Artificial intelligence (AI) is proving to be a valuable tool in managing workers’ compensation claims, particularly regarding litigation avoidance.
Applying the technology to workers’ compensation claims can also produce other benefits , including a better understanding of the source of claims, easier selection of a best-in-class medical provider for a claim, and quicker identification of potentially catastrophic claims for early intervention.
As with other technologies, companies that embrace the innovation’s potential earliest are in a position to achieve the greatest benefits because they gain an advantage over competitors.
A Relative Wealth of Data to Be Analyzed
Compared to many other areas of risk, workers’ compensation has the advantage of associated state requirements, which result in the collection of a large amount of data — information that goes beyond simple details of the injury.
On top of using AI to assess that structured data, natural language processing can be applied to regular communications between a claims-adjusting team and an injured worker. Those evaluations can provide significant insights into the employee’s sentiment.
Assessing that sentiment can provide a view into the general rapport between the injured worker and the claims administrator. Such information can be useful in predicting litigation risk. If the sentiment is judged to be negative, there’s a greater risk of litigation; if it’s positive, the risk of litigation is less. Understanding that risk can help guide the employer’s approach to the claim.
Over time, the machine-learning elements built into the AI result in continuous refinement of the models. Each refinement might be small, but they accumulate over time — the longer the models are in place, the more accurate they’re going to be. As the models improve, the value of the data grows, as does the technology’s ability to predict the risks associated with workers’ compensation claims.

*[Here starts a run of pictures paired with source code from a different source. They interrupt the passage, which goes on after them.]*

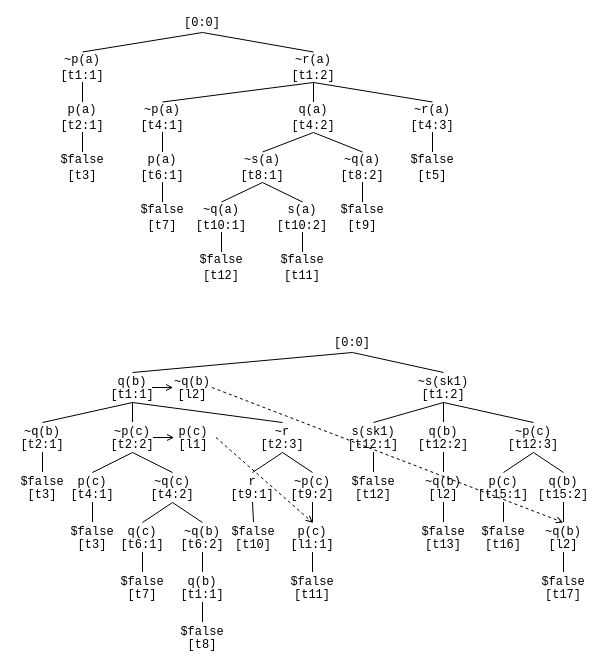
<!DOCTYPE html>
<html lang="en">
<head>
<meta charset="utf-8">
<title>Proof trees</title>
<style>
:root { --paper: #fff; --ink: #000; }
* { box-sizing: border-box; margin: 0; }
html, body { width: 605px; height: 664px; overflow: hidden; background: var(--paper); }
.diagram {
  position: relative; width: 605px; height: 664px; overflow: hidden;
  color: var(--ink); font: 12px/16px "Liberation Mono", "DejaVu Sans Mono", monospace;
}
.edges { position: absolute; inset: 0; fill: none; stroke: var(--ink); stroke-width: 1; }
.links { stroke-dasharray: 3 3; }
.node {
  position: absolute; width: 80px; text-align: center; white-space: nowrap;
  left: calc(var(--x) * 1px - 40px); top: calc(var(--y) * 1px - 8px);
}
.compact { line-height: 13px; }
.compact .node { top: calc(var(--y) * 1px - 6px); }
</style>
</head>
<body>
<main class="diagram">
  <svg class="edges" width="605" height="664" viewBox="0 0 605 664" aria-hidden="true">
    <defs>
      <marker id="arrow" markerWidth="9" markerHeight="8" refX="7" refY="4" orient="auto" markerUnits="userSpaceOnUse">
        <path d="M1 1 L7 4 L1 7" stroke-dasharray="none"/>
      </marker>
    </defs>
    <g class="upper-edges">
      <path d="M82.5 52 L202.5 32.5 L313.5 52"/>
      <path d="M82.5 82V102M82.5 132V152"/>
      <path d="M162.5 102 L313.5 82.5 L432.5 102M313.5 82V102"/>
      <path d="M162.5 132V152M162.5 182V202M432.5 132V152"/>
      <path d="M262.5 152 L313.5 132.5 L362.5 152M362.5 182V202"/>
      <path d="M221.5 202 L262.5 182.5 L302.5 202M221.5 232V252M302.5 232V252"/>
    </g>
    <g class="lower-edges">
      <path d="M132.5 372.5 L352.5 352.5 L443.5 372.5"/>
      <path d="M42.5 422.5 L132.5 402.5 L282.5 422.5M132.5 402V422"/>
      <path d="M373.5 422.5 L443.5 402.5 L533.5 422.5M443.5 402V422"/>
      <path d="M42.5 452V472M92.5 472.5 L132.5 452.5 L172.5 472.5"/>
      <path d="M252.5 472.5 L282.5 452.5 L312.5 472.5"/>
      <path d="M373.5 452V472M443.5 452V472M503.5 472.5 L533.5 452.5 L563.5 472.5"/>
      <path d="M92.5 502V522M142.5 522.5 L172.5 502.5 L202.5 522.5"/>
      <path d="M252.5 502L253.5 522M312.5 502V522M443.5 502V522M503.5 502V522M563.5 502V522"/>
      <path d="M142.5 552V572M202.5 552V572M312.5 552V572M563.5 552V572M202.5 602V622"/>
    </g>
    <g class="lemma-arrows" marker-end="url(#arrow)">
      <path d="M152 387.5H172" marker-end="url(#arrow)"/>
      <path d="M153 437.5H173" marker-end="url(#arrow)"/>
    </g>
    <g class="links">
      <path d="M212 387.5 L562 522" marker-end="url(#arrow)"/>
      <path d="M216 437.5 L312 522" marker-end="url(#arrow)"/>
    </g>
  </svg>

  <section class="tree" aria-label="Upper proof tree">
    <p class="node" style="--x:202;--y:23">[0:0]</p>
    <p class="node" style="--x:82;--y:60">~p(a)<br>[t1:1]</p>
    <p class="node" style="--x:313;--y:60">~r(a)<br>[t1:2]</p>
    <p class="node" style="--x:82;--y:110">p(a)<br>[t2:1]</p>
    <p class="node" style="--x:162;--y:110">~p(a)<br>[t4:1]</p>
    <p class="node" style="--x:313;--y:110">q(a)<br>[t4:2]</p>
    <p class="node" style="--x:432;--y:110">~r(a)<br>[t4:3]</p>
    <p class="node" style="--x:82;--y:160">$false<br>[t3]</p>
    <p class="node" style="--x:162;--y:160">p(a)<br>[t6:1]</p>
    <p class="node" style="--x:262;--y:160">~s(a)<br>[t8:1]</p>
    <p class="node" style="--x:362;--y:160">~q(a)<br>[t8:2]</p>
    <p class="node" style="--x:432;--y:160">$false<br>[t5]</p>
    <p class="node" style="--x:162;--y:210">$false<br>[t7]</p>
    <p class="node" style="--x:221;--y:210">~q(a)<br>[t10:1]</p>
    <p class="node" style="--x:302;--y:210">s(a)<br>[t10:2]</p>
    <p class="node" style="--x:362;--y:210">$false<br>[t9]</p>
    <p class="node" style="--x:221;--y:260">$false<br>[t12]</p>
    <p class="node" style="--x:302;--y:260">$false<br>[t11]</p>
  </section>

  <section class="tree compact" aria-label="Lower proof tree with lemmas">
    <p class="node" style="--x:352;--y:343">[0:0]</p>
    <p class="node" style="--x:132;--y:382">q(b)<br>[t1:1]</p>
    <p class="node" style="--x:192;--y:382">~q(b)<br>[l2]</p>
    <p class="node" style="--x:443;--y:382">~s(sk1)<br>[t1:2]</p>
    <p class="node" style="--x:42;--y:432">~q(b)<br>[t2:1]</p>
    <p class="node" style="--x:132;--y:432">~p(c)<br>[t2:2]</p>
    <p class="node" style="--x:193;--y:432">p(c)<br>[l1]</p>
    <p class="node" style="--x:282;--y:432">~r<br>[t2:3]</p>
    <p class="node" style="--x:373;--y:432">s(sk1)<br>[t12:1]</p>
    <p class="node" style="--x:443;--y:432">q(b)<br>[t12:2]</p>
    <p class="node" style="--x:533;--y:432">~p(c)<br>[t12:3]</p>
    <p class="node" style="--x:42;--y:482">$false<br>[t3]</p>
    <p class="node" style="--x:92;--y:482">p(c)<br>[t4:1]</p>
    <p class="node" style="--x:172;--y:482">~q(c)<br>[t4:2]</p>
    <p class="node" style="--x:252;--y:482">r<br>[t9:1]</p>
    <p class="node" style="--x:312;--y:482">~p(c)<br>[t9:2]</p>
    <p class="node" style="--x:373;--y:482">$false<br>[t12]</p>
    <p class="node" style="--x:443;--y:482">~q(b)<br>[l2]</p>
    <p class="node" style="--x:503;--y:482">p(c)<br>[t15:1]</p>
    <p class="node" style="--x:563;--y:482">q(b)<br>[t15:2]</p>
    <p class="node" style="--x:92;--y:532">$false<br>[t3]</p>
    <p class="node" style="--x:142;--y:532">q(c)<br>[t6:1]</p>
    <p class="node" style="--x:202;--y:532">~q(b)<br>[t6:2]</p>
    <p class="node" style="--x:253;--y:532">$false<br>[t10]</p>
    <p class="node" style="--x:312;--y:532">p(c)<br>[l1:1]</p>
    <p class="node" style="--x:443;--y:532">$false<br>[t13]</p>
    <p class="node" style="--x:503;--y:532">$false<br>[t16]</p>
    <p class="node" style="--x:563;--y:532">~q(b)<br>[l2]</p>
    <p class="node" style="--x:142;--y:582">$false<br>[t7]</p>
    <p class="node" style="--x:202;--y:582">q(b)<br>[t1:1]</p>
    <p class="node" style="--x:312;--y:582">$false<br>[t11]</p>
    <p class="node" style="--x:563;--y:582">$false<br>[t17]</p>
    <p class="node" style="--x:202;--y:632">$false<br>[t8]</p>
  </section>
</main>
</body>
</html>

Ultimately, being in a position to analyze all the data points available, both structured and unstructured, can help employers better understand injury trends. AI is even helping identify workers’ compensation fraud. Those results, in turn, can reduce loss costs and total cost of risk.
Sorting Out the Pandemic’s Impact
As the COVID-19 pandemic caused many employees to have to work remotely, employers often lost control of the ergonomics of those employees’ workplaces, setting the stage for potential workers’ compensation claims.
While a wave of claims from workers setting up shop on dining room tables or living room couches has yet to emerge, it likely will arrive. As those claims appear, AI is expected to help employers manage the risks.
AI will help employers understand which cases might be serious by predicting the relative complexity of the case based on its attributes. The technology will consider not only diagnostic codes but factors such as where the employee lives in determining whether the claim might present a heightened risk.
The detailed analysis of those claims will also help employers in regard to loss prevention, allowing them to make informed decisions on how and when to intervene in cases that, left alone, might be of sufficient complexity to produce significant losses.
Loss Control Benefits
Beyond helping reduce litigation, using AI to analyze workers’ compensation claims can also give employers a better understanding of their workers’ compensation risk, information they can use to reduce exposures over time.
An application with built-in “explainability” — features allowing employers to understand the claim attributes and characteristics that the models identify as contributing to heightened risks — provides added value.
Those factors might include the injured employee’s occupation, wage level, age or geography. “Explainability” features will also clarify to the employer how much weight the AI models assign to the different characteristics, as well as the claim’s potential risk for litigation.
Armed with information about factors influencing their litigation risk, employers can start risk-mitigation efforts earlier, perhaps taking a different approach to managing individuals that exhibit higher risk characteristics.
As businesses run the models over time, gaining more and more information about the attributes most common to higher litigation risk, they can develop strategies and processes to help mitigate litigation risks associated with particular types of claims or employee profiles.
Measuring the Performance
To truly understand the benefit the AI application is delivering, performance must be tracked across multiple perspectives. Of course, information on the number of cases the technology determined to be high risk and the number of cases closed successfully without litigation are important leading indicators.
It’s also necessary, though, to examine lagging indicators, such as how the current volume of litigation compares with tomorrow’s — or how yesterday’s volume compares to today’s. One goal, of course, is to constantly reduce the volume of litigation. But it’s essential to connect that metric to total cost and to identify whether the total cost of the workers’ compensation program is decreasing on a normalized basis.
Many of the specific metrics to be tracked will depend on the employer’s specific objectives. Some companies, for example, might have particular objectives about reducing litigation or litigation expenses within certain operating entities. Ultimately, though, the metrics used should support the effort to better manage workers’ compensation claims to reduce total cost of risk.
Technology and Competitive Advantage
As in other areas of business, using technology to address workers’ compensation claims and other risk areas to reduce cost of risk can be a source of competitive advantage.
Businesses that leverage the power of AI in their insurance and risk-management programs can help better control their fixed insurance costs as well as their variable retained loss costs. The applications will only get better over time, increasing the potential benefits.